Autism has been classed as a disorder because autistic individuals don’t fit the norm and are therefore different from the majority who apparently do. As a minority, their needs are not as important as the dominant majority so, the onus has been on autistic individuals to change and fit in with the rest of society.
In reality, if we made a few small changes, the world would be a better place for everyone and would enable many autistic individuals to live happier and more fulfilled lives.
If we took the time to make the world more sensory friendly; if we used clear language; if we provided specific instructions; if we gave people more time to process information and respond; if we accepted alternate means of communication; and if we took the time to better signpost change, life would be so much better for everyone.

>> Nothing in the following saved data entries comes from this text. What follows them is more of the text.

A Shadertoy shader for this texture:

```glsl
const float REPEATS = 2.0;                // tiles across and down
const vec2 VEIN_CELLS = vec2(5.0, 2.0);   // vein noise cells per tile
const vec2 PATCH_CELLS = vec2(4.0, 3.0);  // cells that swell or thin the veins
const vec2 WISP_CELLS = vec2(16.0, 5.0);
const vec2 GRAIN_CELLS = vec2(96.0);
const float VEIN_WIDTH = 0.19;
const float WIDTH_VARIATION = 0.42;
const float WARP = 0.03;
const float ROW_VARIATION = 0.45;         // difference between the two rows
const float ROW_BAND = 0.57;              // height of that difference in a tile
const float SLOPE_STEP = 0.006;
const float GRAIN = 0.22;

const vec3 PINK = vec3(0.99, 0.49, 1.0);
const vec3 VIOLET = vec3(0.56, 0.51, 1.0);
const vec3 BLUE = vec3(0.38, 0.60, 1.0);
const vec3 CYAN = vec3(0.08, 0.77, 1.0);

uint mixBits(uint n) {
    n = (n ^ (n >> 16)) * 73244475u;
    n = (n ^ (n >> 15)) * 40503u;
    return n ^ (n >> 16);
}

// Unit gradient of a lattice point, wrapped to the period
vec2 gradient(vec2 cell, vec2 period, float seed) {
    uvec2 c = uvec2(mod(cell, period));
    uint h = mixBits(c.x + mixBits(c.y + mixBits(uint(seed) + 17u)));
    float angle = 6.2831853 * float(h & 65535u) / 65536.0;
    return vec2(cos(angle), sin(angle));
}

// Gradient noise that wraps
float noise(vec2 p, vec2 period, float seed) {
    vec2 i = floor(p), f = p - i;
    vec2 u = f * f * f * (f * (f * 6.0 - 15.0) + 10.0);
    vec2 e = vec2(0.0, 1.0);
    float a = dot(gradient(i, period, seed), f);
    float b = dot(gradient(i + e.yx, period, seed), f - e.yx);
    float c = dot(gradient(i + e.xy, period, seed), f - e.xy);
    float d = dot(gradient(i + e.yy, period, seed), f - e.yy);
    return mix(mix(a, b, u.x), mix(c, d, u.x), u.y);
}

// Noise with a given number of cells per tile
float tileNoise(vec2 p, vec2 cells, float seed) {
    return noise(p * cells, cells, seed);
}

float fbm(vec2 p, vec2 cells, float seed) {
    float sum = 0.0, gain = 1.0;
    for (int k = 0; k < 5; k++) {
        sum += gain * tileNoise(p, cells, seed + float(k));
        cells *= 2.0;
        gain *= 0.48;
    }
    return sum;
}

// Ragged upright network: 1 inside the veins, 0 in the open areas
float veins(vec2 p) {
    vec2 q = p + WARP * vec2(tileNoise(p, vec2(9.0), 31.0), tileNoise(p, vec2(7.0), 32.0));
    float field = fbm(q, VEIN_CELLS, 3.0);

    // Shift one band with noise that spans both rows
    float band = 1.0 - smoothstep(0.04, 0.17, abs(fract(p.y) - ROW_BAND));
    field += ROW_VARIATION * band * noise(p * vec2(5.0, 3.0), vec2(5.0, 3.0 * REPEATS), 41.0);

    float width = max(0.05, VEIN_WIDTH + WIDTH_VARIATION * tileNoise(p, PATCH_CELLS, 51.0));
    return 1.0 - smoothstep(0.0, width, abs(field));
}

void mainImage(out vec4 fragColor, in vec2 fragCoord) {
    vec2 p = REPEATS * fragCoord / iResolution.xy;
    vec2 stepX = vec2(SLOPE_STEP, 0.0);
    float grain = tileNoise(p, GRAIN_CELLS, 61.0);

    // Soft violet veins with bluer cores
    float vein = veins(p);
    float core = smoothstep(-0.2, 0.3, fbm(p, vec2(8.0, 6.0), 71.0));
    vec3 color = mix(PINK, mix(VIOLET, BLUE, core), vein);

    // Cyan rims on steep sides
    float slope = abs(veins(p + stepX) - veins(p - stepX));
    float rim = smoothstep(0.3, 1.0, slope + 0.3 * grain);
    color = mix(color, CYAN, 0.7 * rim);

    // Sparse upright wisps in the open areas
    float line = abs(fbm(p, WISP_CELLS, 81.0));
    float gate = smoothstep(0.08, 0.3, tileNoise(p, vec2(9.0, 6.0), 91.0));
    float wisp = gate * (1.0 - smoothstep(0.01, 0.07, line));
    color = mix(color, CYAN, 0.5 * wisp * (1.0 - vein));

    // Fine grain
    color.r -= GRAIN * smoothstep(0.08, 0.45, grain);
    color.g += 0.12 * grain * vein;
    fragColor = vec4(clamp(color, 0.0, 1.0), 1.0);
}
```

As parents, we all face challenges. Autism can amplify and complicate those challenges but, in the end, we are still parents to our children. They are individuals, with different needs, preferences and tastes, like all kids. Autism is just another part of who they are. On any given day and at any given hour, this can mean they need more or less support, depending on their emotional state, sensory needs and coping levels.
There is nothing to fear in difference. There is nothing to fear in seeing life through an alternate lens. There is nothing to fear in not conforming to the norm.
There are so many other things in this world to fear – intolerance, discrimination, prejudice, abuse and terrorism, to name a few. However, let’s not be consumed by fear of what we don’t understand.
Don’t fear autism.